As for me, I went home to see my family in Sicily for the summer and volunteered at the 64K Etnatrail, a race up Mount Etna, at 3340m the tallest (and active) volcano in Europe. He wasn’t there running it, and for the first time I was on the other side of it. I cut cheese, bread and watermelons, poured gallons of coke into the runners’ cups, refilled their water bottles and cheered them on until I medaled them at the finish line. I got kisses, hugs and the best sandwich ever. I danced and laughed and met amazing people who were there for the simple sake of bringing everyone closer to their beloved mountain. I got an invitation for next year too. I went home overdosing with joy.
It’s been a year now since he moved to Italy, and six months since we crossed paths for the first time. He is getting close to his 100thrace in 10 years of running, and when I asked him months ago how he would celebrate he said “By running the 101st”.
We aren’t lovers anymore. I see us like two shoelaces of the same pair of shoes, tied with different knots. And I didn’t pick up serious running.
I dug into it, my way, reading and listening to anything I could find, feeling like I am missing something– same way he made me feel many times. But my thing is still riding on a 600kg pile of power on four legs. It is my pace, as hard as it is to follow.
Nonetheless, the volunteer bug is now officially part of me. In a way, his running helped me slow down and find things. Good things.
This story is mine and it is one in many, but it tells a universal tale. The one of freedom and of what it means to watch it flow, struggle and rise again.
Of finding a pace and being taken places you knew existed– but did not know you’d listen when they spoke to you.

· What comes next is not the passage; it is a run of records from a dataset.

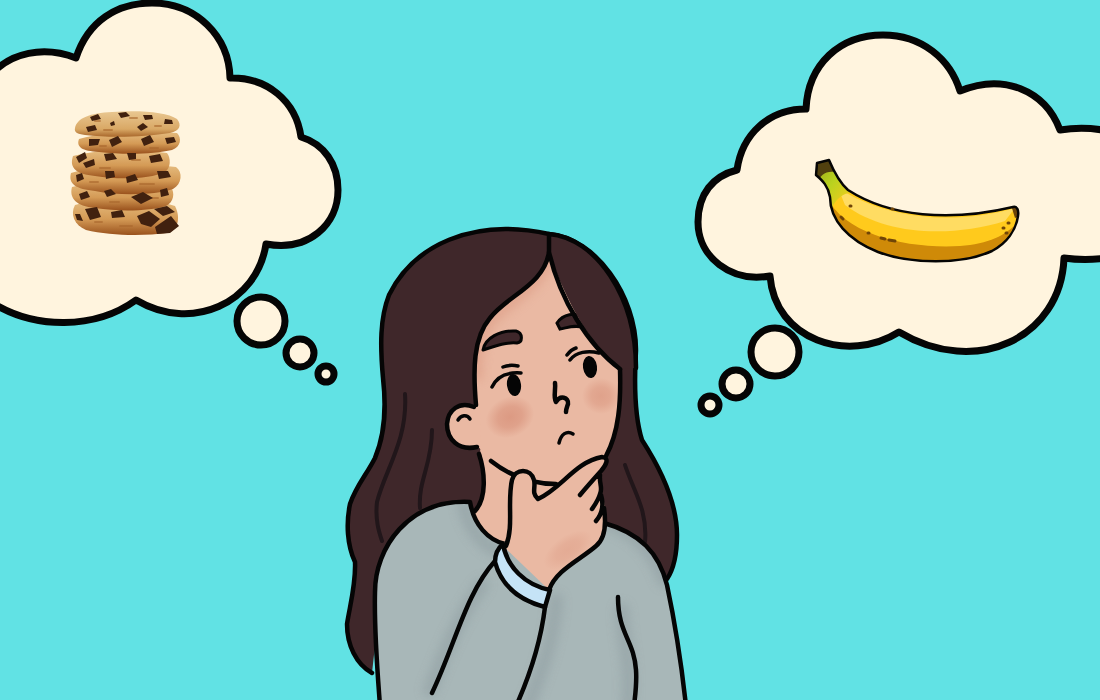
<!DOCTYPE html>
<html lang="en">
<head>
<meta charset="utf-8">
<title>Cookies or a banana?</title>
<style>
:root {
  --sky: #61e2e4; --cream: #fff4de; --ink: #050505;
  --hair: #3f272a; --hair-line: #21161a;
  --skin: #eab9a3; --skin-shade: #dc9c85;
  --sweater: #a8b7b8; --sweater-shade: #96a4a7; --cuff: #c5e3f6;
  --banana: #ffca1c; --banana-light: #ffdc62; --banana-dark: #cf8a08;
  --choc: #41210f;
}
html, body { margin: 0; width: 1100px; height: 700px; overflow: hidden; background: var(--sky); }
svg { display: block; }
.bubble { fill: var(--cream); stroke: var(--ink); stroke-width: 7; stroke-linejoin: round; }
.line { fill: none; stroke: var(--ink); stroke-width: 4.5; stroke-linecap: round; stroke-linejoin: round; }
.thin { stroke-width: 3.5; }
.hair { fill: var(--hair); }
.strand { stroke: var(--hair-line); stroke-width: 4; }
.skin { fill: var(--skin); }
.sweater { fill: var(--sweater); }
.fold { fill: none; stroke: var(--sweater-shade); stroke-width: 14; stroke-linecap: round; }
.cuff { fill: var(--cuff); }
.ink { fill: var(--ink); }
.chips { fill: var(--choc); }
.crumbs { fill: none; stroke: #a8672c; stroke-width: 2; stroke-linecap: round; opacity: .6; }
</style>
</head>
<body>
<svg width="1100" height="700" viewBox="0 0 1100 700" role="img" aria-label="A woman with her hand on her chin, choosing between cookies and a banana">
  <defs>
    <linearGradient id="dough" x1="0" y1="0" x2="0" y2="1">
      <stop offset="0" stop-color="#e6bd80"/>
      <stop offset=".55" stop-color="#d49a55"/>
      <stop offset="1" stop-color="#9a521d"/>
    </linearGradient>
    <linearGradient id="dough-top" x1="0" y1="0" x2="0" y2="1">
      <stop offset="0" stop-color="#e9c791"/>
      <stop offset=".7" stop-color="#d9a865"/>
      <stop offset="1" stop-color="#a9682c"/>
    </linearGradient>
    <linearGradient id="stem" x1="0" y1="0" x2="1" y2="1">
      <stop offset="0" stop-color="#8f9a16"/>
      <stop offset=".5" stop-color="#b9d21f"/>
      <stop offset="1" stop-color="#ffca1c"/>
    </linearGradient>
    <radialGradient id="blush">
      <stop offset="0" stop-color="#dc9a83"/>
      <stop offset=".5" stop-color="#dc9a83" stop-opacity=".75"/>
      <stop offset="1" stop-color="#dc9a83" stop-opacity="0"/>
    </radialGradient>
    <filter id="soft" x="-30%" y="-30%" width="160%" height="160%"><feGaussianBlur stdDeviation="5"/></filter>
    <path id="sweater-shape" d="M470 502C408 499 375 548 375 592C374 630 377 665 380 706H686C681 660 674 618 667 585C659 553 640 533 604 523L552 586L505 545C488 540 474 525 470 502Z"/>
    <clipPath id="sweater-clip"><use href="#sweater-shape"/></clipPath>
    <path id="face-shape" d="M549 252C544 285 508 295 490 318C473 338 473 370 476 405C476 425 477 440 481 452C500 476 530 485 556 484C580 480 597 470 606 456C619 432 621 402 620 369C590 345 566 300 549 252Z"/>
    <clipPath id="face-clip"><use href="#face-shape"/></clipPath>
    <path id="banana-shape" d="M817 163L829 160C834 172 840 183 848 190C890 217 950 222 1013 207C1017 206 1019 210 1018 216C1016 230 1007 243 992 251C962 265 910 264 878 252C848 240 830 220 830 197C828 186 823 181 816 175Z"/>
    <clipPath id="banana-clip"><use href="#banana-shape"/></clipPath>
  </defs>

  <rect id="background" width="1100" height="700" fill="var(--sky)"/>

  <g id="cookie-thought">
    <path class="bubble" d="M-12 78C10 51 45 46 76 58C88 21 117 3 152 3C196 3 229 36 230 78C267 77 296 101 301 137C324 144 338 164 338 190C338 224 309 252 266 244C257 303 192 333 136 300C96 329 34 331-12 300Z"/>
    <circle class="bubble" cx="261" cy="321" r="24"/>
    <circle class="bubble" cx="300" cy="353" r="14"/>
    <circle class="bubble" cx="326" cy="374" r="8"/>
    <g id="cookies">
      <path fill="url(#dough)" d="M75 205C70 214 74 225 86 230C110 236 145 236 167 233C178 230 181 218 175 206C150 198 100 198 75 205Z"/>
      <path fill="url(#dough)" d="M72 187C69 198 76 206 95 208C120 212 150 211 166 206C174 202 175 193 171 187C140 180 100 180 72 187Z"/>
      <path fill="url(#dough)" d="M71 173C68 184 76 189 95 191C120 196 155 195 173 189C182 184 183 172 176 167C140 163 100 164 71 173Z"/>
      <path fill="url(#dough)" d="M73 156C69 168 76 174 95 176C120 180 150 179 165 172C171 168 171 158 167 153C135 148 98 149 73 156Z"/>
      <path fill="url(#dough)" d="M79 139C76 147 82 151 99 152C125 155 155 154 172 150C181 147 182 138 177 133C145 130 105 131 79 139Z"/>
      <path fill="url(#dough-top)" d="M75 128C77 118 90 113 112 112C140 110 167 112 177 119C182 125 180 131 170 133C145 137 110 138 85 135C77 134 74 132 75 128Z"/>
      <path class="crumbs" d="M95 121h5M130 118h7M155 126h6M104 130h8M100 146h6M150 148h8M100 168h10M132 160h8M90 182h8M140 184h14M110 202h9M150 198h8M120 226h12M95 222h7"/>
      <path class="chips" d="M90 117l8-3 3 5-9 2ZM118 113l8-1 4 4-9 2ZM143 115l9 0 1 4-8 1ZM165 119l7 1 1 4-9 0ZM86 127l9-2 2 5-9 2ZM137 127l6-4 5 4-7 4ZM110 123l4-2 1 4-4 1Z"/>
      <path class="chips" d="M89 139l11 0-2 6-9 1ZM109 140l9-4 4 6-10 5ZM141 139l9-4 4 7-10 4ZM165 138l9-1 2 5-9 2Z"/>
      <path class="chips" d="M76 157l9-5 2 6-8 5ZM83 163l11-4 1 6-9 3ZM104 154l9-1 4 6-11 2ZM127 153l9 0 0 6-7 1ZM149 156l11-2 3 7-12 2Z"/>
      <path class="chips" d="M76 175l6-2 2 6-7 3ZM105 171l9 0 1 6-9 2ZM126 177l9-3 3 6-11 3ZM157 171l11 0 3 6-12 2Z"/>
      <path class="chips" d="M79 194l8-3 3 6-9 3ZM104 191l7-2 5 5-9 3ZM131 197l12-5 10 6-12 6ZM160 190l7-2 2 7-8 2Z"/>
      <path class="chips" d="M85 209l12-2 4 10-11 3ZM111 212l11-2 3 7-13 1ZM137 216l12-5 11 8-9 8-10-3ZM154 209l13-3 8 6-12 4ZM155 227l16-11 8 10-9 7-13 1ZM75 214l5 0 3 7-6-1Z"/>
    </g>
  </g>

  <g id="banana-thought">
    <path class="bubble" d="M806 109C808 64 840 35 883 35C922 35 950 59 960 91C1003 73 1045 90 1060 130C1078 127 1096 128 1112 132V257C1096 260 1078 260 1064 258C1061 338 976 378 899 332C848 364 775 340 770 276C731 283 698 257 698 222C698 194 713 176 737 170C742 134 769 109 806 109Z"/>
    <circle class="bubble" cx="775" cy="352" r="24"/>
    <circle class="bubble" cx="736" cy="384" r="14"/>
    <circle class="bubble" cx="710" cy="405" r="9"/>
    <g id="banana">
      <g clip-path="url(#banana-clip)">
        <rect x="810" y="155" width="215" height="115" fill="var(--banana)"/>
        <path fill="var(--banana-light)" d="M838 188C888 220 955 225 1015 208L1005 221C950 238 885 235 845 205Z"/>
        <path fill="var(--banana-dark)" d="M826 196C845 236 910 249 960 246C990 244 1008 234 1020 220V270H826Z"/>
        <path fill="url(#stem)" d="M812 157H831L852 192C842 194 836 199 832 208Z"/>
        <path fill="#51400f" d="M812 157H830L834 172C825 171 820 176 818 182L810 176Z"/>
        <path fill="#6b4308" d="M1011 205h9v11l-5 2Z"/>
      </g>
      <use href="#banana-shape" class="line" style="stroke-width:2.5"/>
      <path fill="none" stroke="#704507" stroke-width="3" stroke-linecap="round" d="M881 238l4 1M889 240l6 1M868 233h1M841 217l2 2M850 206h1M892 209h1M1003 228h1M1008 223h1M1006 233h1"/>
    </g>
  </g>

  <g id="thinker">
    <g id="long-hair">
      <path class="hair" d="M549 234C596 238 636 296 636 350C634 385 635 418 642 440C662 471 677 503 677 535C677 558 673 570 667 579L600 530L470 510L380 600L372 673C356 664 347 645 347 624C350 605 356 584 355 562C347 545 346 523 350 504C356 486 367 474 375 458C386 432 386 405 383 378C380 345 380 318 389 295C413 246 472 217 549 234Z"/>
      <path class="line" d="M667 579C673 570 677 558 677 535C677 503 662 471 642 440C635 418 634 385 636 350C636 296 596 238 549 234C472 217 413 246 389 295C380 318 380 345 383 378C386 405 386 432 375 458C367 474 356 486 350 504C346 523 347 545 355 562C356 584 350 605 347 624C347 645 356 664 372 673"/>
      <path class="line strand" d="M405 394C408 440 385 470 377 502C375 520 379 532 382 541M432 430C432 465 418 480 420 508M625 465C633 490 648 510 645 542"/>
    </g>

    <g id="neck">
      <path class="skin" d="M480 450C486 470 487 495 474 512C480 530 495 543 512 546L560 540V470Z"/>
      <path class="line" d="M479 454C485 472 487 498 475 511"/>
    </g>

    <g id="sweater">
      <use href="#sweater-shape" class="sweater"/>
      <g clip-path="url(#sweater-clip)">
        <g filter="url(#soft)" opacity=".75">
          <path class="fold" d="M464 506C470 532 486 548 502 552M482 585C460 615 445 650 430 690M556 600C554 640 540 675 528 706M612 525C640 535 655 555 664 580M622 610C622 640 632 660 628 706"/>
        </g>
      </g>
      <path class="line" d="M380 706C377 665 374 630 375 592C375 548 408 499 470 502C474 525 488 540 505 544M604 523C640 533 659 553 667 585C674 618 681 660 686 706"/>
      <path class="line" d="M495 561C466 593 455 645 432 693M545 607C541 640 532 670 517 704M618 597C618 634 634 640 636 670C637 685 635 696 634 706"/>
    </g>

    <g id="face">
      <use href="#face-shape" class="skin"/>
      <g clip-path="url(#face-clip)">
        <path d="M553 245C544 290 508 298 488 324C478 340 476 362 477 380" fill="none" stroke="var(--skin-shade)" stroke-width="12" filter="url(#soft)" opacity=".6"/>
        <ellipse cx="510" cy="417" rx="25" ry="20" fill="url(#blush)" transform="rotate(-25 510 417)"/>
        <ellipse cx="601" cy="396" rx="19" ry="18" fill="url(#blush)" opacity=".75"/>
        <path d="M557 323C563 314 575 312 584 317L585 328C575 324 567 328 560 329Z" fill="var(--hair)" stroke="var(--ink)" stroke-width="3"/>
      </g>
      <path class="line" d="M549 252C544 285 508 295 490 318C473 338 473 370 476 405M620 369C621 402 619 432 606 456M491 461C510 476 532 484 556 484"/>
      <path class="skin" d="M480 409C462 399 448 408 447 424C447 440 459 451 481 448Z"/>
      <path class="line" d="M474 407C459 401 448 410 447 424C447 440 459 451 477 447"/>
      <path class="line thin" d="M458 420C461 415 467 414 470 419"/>
      <path d="M483 350C485 338 500 330 516 331C523 333 523 342 517 343C505 342 495 346 483 350Z" fill="var(--hair)" stroke="var(--ink)" stroke-width="3" stroke-linejoin="round"/>
      <ellipse class="ink" cx="514" cy="385" rx="7" ry="11" transform="rotate(-8 514 385)"/>
      <ellipse class="ink" cx="590" cy="367" rx="7" ry="11" transform="rotate(-8 590 367)"/>
      <path class="line thin" d="M492 387C497 376 507 372 521 373M503 367C508 365 513 365 518 366M570 360C576 352 588 350 599 353M567 355C570 351 573 349 576 348"/>
      <path class="line" d="M555 383C556 390 553 396 556 402C560 395 569 397 568 404C567 407 566 409 566 412"/>
      <path class="line thin" d="M559 443C561 434 567 430 573 434"/>
    </g>

    <g id="front-hair">
      <path class="hair" d="M549 252C566 300 590 345 620 369L636 368C638 300 600 240 549 234Z"/>
      <path class="line" d="M549 252C560 300 588 345 620 369M549 236V252M549 234C596 238 636 296 636 368"/>
    </g>

    <g id="hand">
      <path class="skin" d="M503 546C514 526 507 502 512 480C515 468 531 468 534 480C537 486 534 493 539 499C562 488 575 462 602 457C610 458 606 465 601 473C598 480 601 487 601 492C607 505 606 525 602 538C585 560 556 570 549 590Z"/>
      <ellipse cx="568" cy="550" rx="28" ry="14" fill="url(#blush)" opacity=".45" transform="rotate(-35 568 550)"/>
      <path class="line" d="M506 546C514 526 507 502 512 480C515 468 531 468 534 480C536 487 531 493 538 499C562 488 575 462 602 457C610 458 606 465 601 471C592 481 585 489 580 495M600 475C599 484 603 488 600 494C598 501 594 506 592 509M601 495C604 505 602 514 596 521M604 508C606 522 606 538 596 546C580 560 556 570 549 590"/>
      <path class="cuff line" style="fill:var(--cuff)" d="M503 544C497 549 495 555 495 562C502 588 522 601 545 607L550 590C525 585 507 567 503 544Z"/>
    </g>
  </g>
</svg>
</body>
</html>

It is about being reminded there is only one finish line (his words).
Running may be the simple act of using one’s hardware, but I have learned it carries you further than your legs can go. And to watch it happen next to you is a powerful thing. So kudos to him, and all the shoes he burns through.
Originally published at hikeaboo.com on September 3, 2015.